Finance director Bob Dvoraczky presented a five-year financial projection for the city at Grandview Heights City Council's annual working retreat Jan. 28. The update was less gloomy than his forecast at the 2011 meeting.

Finance director Bob Dvoraczky presented a five-year financial projection for the city at Grandview Heights City Council's annual working retreat Jan. 28. The update was less gloomy than his forecast at the 2011 meeting.

While the city is still projected to have higher expenditures than revenues each year from 2012 through 2015, the "worrisome" outlook regarding future year-end cash balances has improved, Dvoraczky said.

And 2011 turned out better than budgeted, with the city in essence breaking even for the year, he said.

The city's 2011 budget showed receipts expected to total about $8.6 million and anticipated expenses of slightly more than $9.5 million, which led to expectations of a $898,779 shortfall.

But the actual numbers for the year show the city's receipts were $50,362 more than expenses in 2011, Dvoraczky said.

In addition, actual expenses were less than budgeted in many areas "because we made a conscious decision to hold the budget down," he said.

The city is now projected to maintain a positive year-end cash balance through the next five years, Dvoraczky said.

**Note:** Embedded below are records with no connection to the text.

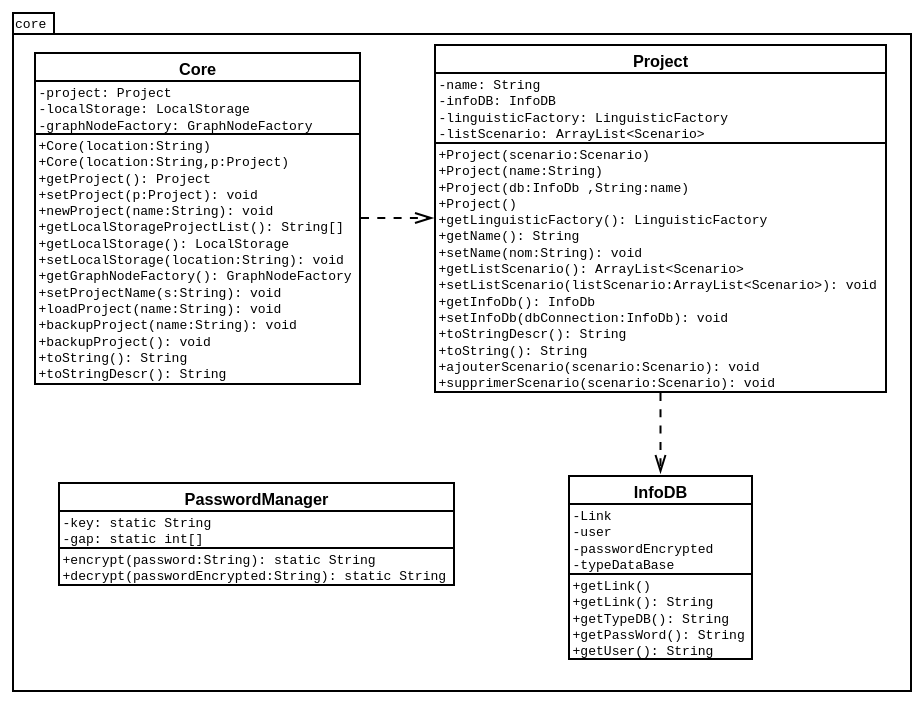
<!DOCTYPE html>
<html lang="en">
<head>
<meta charset="utf-8">
<title>core</title>
<style>
  :root {
    --ink: #000;
    --paper: #fff;
    --stroke: 2px solid var(--ink);
  }
  * { box-sizing: border-box; margin: 0; padding: 0; }
  html, body { width: 924px; height: 704px; overflow: hidden; background: var(--paper); }
  .diagram {
    position: relative;
    width: 924px;
    height: 704px;
    overflow: hidden;
    color: var(--ink);
    font: 13.05px/16.3px "Liberation Mono", monospace;
  }
  .package-tab, .package-body, .class, .dependencies { position: absolute; }
  .package-tab { left: 12px; top: 12px; width: 43px; height: 23px; padding: 3px 0 0 1px; border: var(--stroke); font: inherit; }
  .package-body { left: 12px; top: 33px; width: 900px; height: 659px; border: var(--stroke); }
  .class {
    display: grid;
    grid-template-rows: 26px var(--attributes) 1fr;
    border: var(--stroke);
    background: var(--paper);
  }
  .class h2 {
    display: flex;
    align-items: center;
    justify-content: center;
    padding-top: 4px;
    font: bold 16.3px/18px "Liberation Sans", sans-serif;
  }
  .class ul {
    min-height: 0;
    padding: 4px 0 0 2.5px;
    border-top: var(--stroke);
    list-style: none;
    white-space: nowrap;
  }
  .core { left: 34px; top: 52px; width: 327px; height: 333px; --attributes: 53px; }
  .project { left: 434px; top: 44px; width: 453px; height: 349px; --attributes: 70px; }
  .password-manager { left: 58px; top: 482px; width: 397px; height: 104px; --attributes: 37px; }
  .info-db { left: 568px; top: 475px; width: 185px; height: 185px; --attributes: 70px; }
  .dependencies { inset: 0; fill: none; stroke: var(--ink); stroke-width: 2; }
  .dashed { stroke-dasharray: 8 8.3; }
</style>
</head>
<body>
<main class="diagram">
  <div class="package-body"></div>
  <h1 class="package-tab">core</h1>

  <section class="class core">
    <h2>Core</h2>
    <ul>
      <li>-project: Project</li>
      <li>-localStorage: LocalStorage</li>
      <li>-graphNodeFactory: GraphNodeFactory</li>
    </ul>
    <ul>
      <li>+Core(location:String)</li>
      <li>+Core(location:String,p:Project)</li>
      <li>+getProject(): Project</li>
      <li>+setProject(p:Project): void</li>
      <li>+newProject(name:String): void</li>
      <li>+getLocalStorageProjectList(): String[]</li>
      <li>+getLocalStorage(): LocalStorage</li>
      <li>+setLocalStorage(location:String): void</li>
      <li>+getGraphNodeFactory(): GraphNodeFactory</li>
      <li>+setProjectName(s:String): void</li>
      <li>+loadProject(name:String): void</li>
      <li>+backupProject(name:String): void</li>
      <li>+backupProject(): void</li>
      <li>+toString(): String</li>
      <li>+toStringDescr(): String</li>
    </ul>
  </section>

  <section class="class project">
    <h2>Project</h2>
    <ul>
      <li>-name: String</li>
      <li>-infoDB: InfoDB</li>
      <li>-linguisticFactory: LinguisticFactory</li>
      <li>-listScenario: ArrayList&lt;Scenario&gt;</li>
    </ul>
    <ul>
      <li>+Project(scenario:Scenario)</li>
      <li>+Project(name:String)</li>
      <li>+Project(db:InfoDb ,String:name)</li>
      <li>+Project()</li>
      <li>+getLinguisticFactory(): LinguisticFactory</li>
      <li>+getName(): String</li>
      <li>+setName(nom:String): void</li>
      <li>+getListScenario(): ArrayList&lt;Scenario&gt;</li>
      <li>+setListScenario(listScenario:ArrayList&lt;Scenario&gt;): void</li>
      <li>+getInfoDb(): InfoDb</li>
      <li>+setInfoDb(dbConnection:InfoDb): void</li>
      <li>+toStringDescr(): String</li>
      <li>+toString(): String</li>
      <li>+ajouterScenario(scenario:Scenario): void</li>
      <li>+supprimerScenario(scenario:Scenario): void</li>
    </ul>
  </section>

  <section class="class password-manager">
    <h2>PasswordManager</h2>
    <ul>
      <li>-key: static String</li>
      <li>-gap: static int[]</li>
    </ul>
    <ul>
      <li>+encrypt(password:String): static String</li>
      <li>+decrypt(passwordEncrypted:String): static String</li>
    </ul>
  </section>

  <section class="class info-db">
    <h2>InfoDB</h2>
    <ul>
      <li>-Link</li>
      <li>-user</li>
      <li>-passwordEncrypted</li>
      <li>-typeDataBase</li>
    </ul>
    <ul>
      <li>+getLink()</li>
      <li>+getLink(): String</li>
      <li>+getTypeDB(): String</li>
      <li>+getPassWord(): String</li>
      <li>+getUser(): String</li>
    </ul>
  </section>

  <svg class="dependencies" width="924" height="704" viewBox="0 0 924 704" aria-hidden="true">
    <line class="dashed" x1="361" y1="218" x2="431" y2="218"/>
    <polyline points="415,213 431,218 415,223"/>
    <line class="dashed" x1="660.5" y1="393" x2="660.5" y2="471"/>
    <polyline points="655.5,455 660.5,471 665.5,455"/>
  </svg>
</main>
</body>
</html>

In his report at last year's retreat, Dvoraczky projected the city's year-end cash balance would show a deficit of $257,430 in 2015 and $369,449 in 2016.

In the revised forecast he presented Saturday, the city is projected to maintain a positive year-end cash balance of $756,383 in 2015 and $977,275 in 2016.

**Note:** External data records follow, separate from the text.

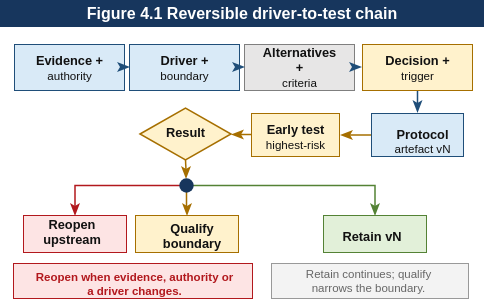
<!DOCTYPE html>
<html lang="en">
<head>
<meta charset="utf-8">
<title>Reversible driver-to-test chain</title>
<style>
:root {
  --navy: #17365d;
  --blue: #1f4e79;
  --blue-fill: #d9eaf7;
  --amber: #a66f00;
  --amber-fill: #fff2cc;
  --grey: #7f7f7f;
  --grey-fill: #e7e6e6;
  --red: #b2181d;
  --red-fill: #fde4e4;
  --green: #548235;
  --green-fill: #e2f0d9;
  --ink: #111;
}
* { box-sizing: border-box; margin: 0; }
html, body { width: 484px; height: 303px; overflow: hidden; background: #fff; }
body { font-family: "Liberation Sans", Arial, sans-serif; color: var(--ink); }
.figure { position: relative; width: 484px; height: 303px; }
.title {
  display: flex; align-items: center; justify-content: center;
  height: 27px; background: var(--navy); color: #fff;
  font-size: 16px; font-weight: 700; white-space: nowrap;
}
.links { position: absolute; inset: 0; }
.links path, .links line { fill: none; stroke-width: 1.5; }
.node {
  position: absolute; display: flex; flex-direction: column;
  align-items: center; justify-content: center;
  border: 1.5px solid; font-size: 11.6px; line-height: 15px;
  text-align: center; white-space: nowrap;
}
.node strong { font-size: 12.8px; }
.node span, .node strong { position: relative; left: var(--dx, 0px); top: var(--dy, 0px); }
.node strong, .node span { color: var(--ink); }
.blue { background: var(--blue-fill); border-color: var(--blue); }
.amber { background: var(--amber-fill); border-color: var(--amber); }
.grey { background: var(--grey-fill); border-color: var(--grey); }
.red { background: var(--red-fill); border-color: var(--red); }
.green { background: var(--green-fill); border-color: var(--green); }

.evidence { left: 14px; top: 44px; width: 111px; height: 47px; }
.driver { left: 129px; top: 44px; width: 111px; height: 47px; }
.alternatives { left: 244px; top: 44px; width: 111px; height: 47px; }
.decision { left: 362px; top: 44px; width: 111px; height: 47px; }
.protocol { left: 371px; top: 113px; width: 93px; height: 44px; --dx: 5px; --dy: 7px; line-height: 14px; }
.early-test { left: 251px; top: 113px; width: 89px; height: 44px; --dy: 2px; }
.result { left: 139px; top: 107px; width: 93px; height: 54px; border: 0; --dy: -2px; }
.reopen { left: 23px; top: 215px; width: 104px; height: 38px; --dx: -3px; --dy: -2px; }
.qualify { left: 135px; top: 215px; width: 104px; height: 38px; --dx: 5px; --dy: 2px; }
.retain { left: 323px; top: 215px; width: 104px; height: 38px; --dx: -3px; --dy: 2px; }

.note {
  position: absolute; display: flex; align-items: center; justify-content: center;
  height: 36px; border: 1px solid; font-size: 11.5px; line-height: 14px;
  text-align: center; white-space: nowrap;
}
.note-reopen {
  left: 13px; top: 263px; width: 240px; padding: 5px 0 0 3px; border-width: 1.5px;
  background: var(--red-fill); border-color: var(--red); color: var(--red); font-weight: 700;
}
.note-retain {
  left: 271px; top: 263px; width: 198px; padding: 0 3px 0 0;
  background: #f3f3f3; border-color: #999; color: #666;
}
</style>
</head>
<body>
<main class="figure">
  <h1 class="title">Figure 4.1 Reversible driver-to-test chain</h1>

  <div class="node blue evidence"><strong>Evidence +</strong><span>authority</span></div>
  <div class="node blue driver"><strong>Driver +</strong><span>boundary</span></div>
  <div class="node grey alternatives"><strong>Alternatives</strong><strong>+</strong><span>criteria</span></div>
  <div class="node amber decision"><strong>Decision +</strong><span>trigger</span></div>
  <div class="node blue protocol"><strong>Protocol</strong><span>artefact vN</span></div>
  <div class="node amber early-test"><strong>Early test</strong><span>highest-risk</span></div>
  <div class="node red reopen"><strong>Reopen<br>upstream</strong></div>
  <div class="node amber qualify"><strong>Qualify<br>boundary</strong></div>
  <div class="node green retain"><strong>Retain vN</strong></div>

  <svg class="links" width="484" height="303" viewBox="0 0 484 303" aria-hidden="true">
    <defs>
      <path id="head" d="M0 0L-13 -5L-10 0L-13 5Z" style="stroke:none;fill:inherit"/>
    </defs>
    <polygon points="140,134 185.500,108 231,134 185.500,160" fill="var(--amber-fill)" stroke="var(--amber)" stroke-width="1.5"/>
    <g stroke="var(--blue)" fill="var(--blue)">
      <line x1="125" y1="67" x2="127" y2="67"/>
      <line x1="240" y1="67" x2="242" y2="67"/>
      <line x1="355" y1="67" x2="359" y2="67"/>
      <line x1="417.500" y1="91" x2="417.500" y2="104"/>
      <use href="#head" x="130" y="67"/>
      <use href="#head" x="245" y="67"/>
      <use href="#head" x="362" y="67"/>
      <use href="#head" transform="translate(417.500 113) rotate(90)"/>
    </g>
    <g stroke="var(--amber)" fill="var(--amber)">
      <line x1="371" y1="135" x2="350" y2="135"/>
      <line x1="251" y1="134.500" x2="241" y2="134.500"/>
      <line x1="185.500" y1="160" x2="186" y2="170"/>
      <line x1="186.500" y1="186" x2="186.500" y2="206"/>
      <use href="#head" transform="translate(340 135) rotate(180)"/>
      <use href="#head" transform="translate(231 134.500) rotate(180)"/>
      <use href="#head" transform="translate(186 179) rotate(90)"/>
      <use href="#head" transform="translate(187 216) rotate(90)"/>
    </g>
    <g stroke="var(--red)" fill="var(--red)">
      <path d="M186 185.500H75V206"/>
      <use href="#head" transform="translate(75 216) rotate(90)"/>
    </g>
    <g stroke="var(--green)" fill="var(--green)">
      <path d="M186 185.500H375V206"/>
      <use href="#head" transform="translate(375 216) rotate(90)"/>
    </g>
    <circle cx="186.500" cy="185.500" r="7.200" fill="var(--navy)"/>
  </svg>
  <div class="node result"><strong>Result</strong></div>

  <p class="note note-reopen">Reopen when evidence, authority or<br>a driver changes.</p>
  <p class="note note-retain">Retain continues; qualify<br>narrows the boundary.</p>
</main>
</body>
</html>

In 2016, city revenues are expected to exceed projected expenditures by more than $200,000.

The city can expect to see more income tax revenue in the coming years than he projected one year ago because of additional jobs moving into Grandview, Dvoraczky said. Income tax receipts are now expected to grow by 4 percent in 2013-14 and 6 percent in 2015-16, he said.

The hotel tax collected from the Hyatt Place at Grandview Yard is also projected to bring in $45,000 each year.

The projections are based on a good-faith estimate, Dvoraczky said, and use the best data currently available.

The revenue assumptions use the 2011 fee Marble Cliff paid the city for municipal services as a placeholder, he said.

A new contact is being negotiated.

The projection regarding the local government fund from the state also uses the amount for the first six months of 2013 as a placeholder for the following few years since "we don't know what will come in the next (biennial state) budget," Dvoraczky said.

The local government fund in the state budget has already been slashed, he said.

Grandview received $593,513 in 2008 and $514,786 in 2011, Dvoraczky said. The total is projected to fall to $356,281 in 2012.

There is also uncertainty about how much property tax, payroll income tax and construction job revenue will be coming from the Grandview Yard project over the next several years, he said.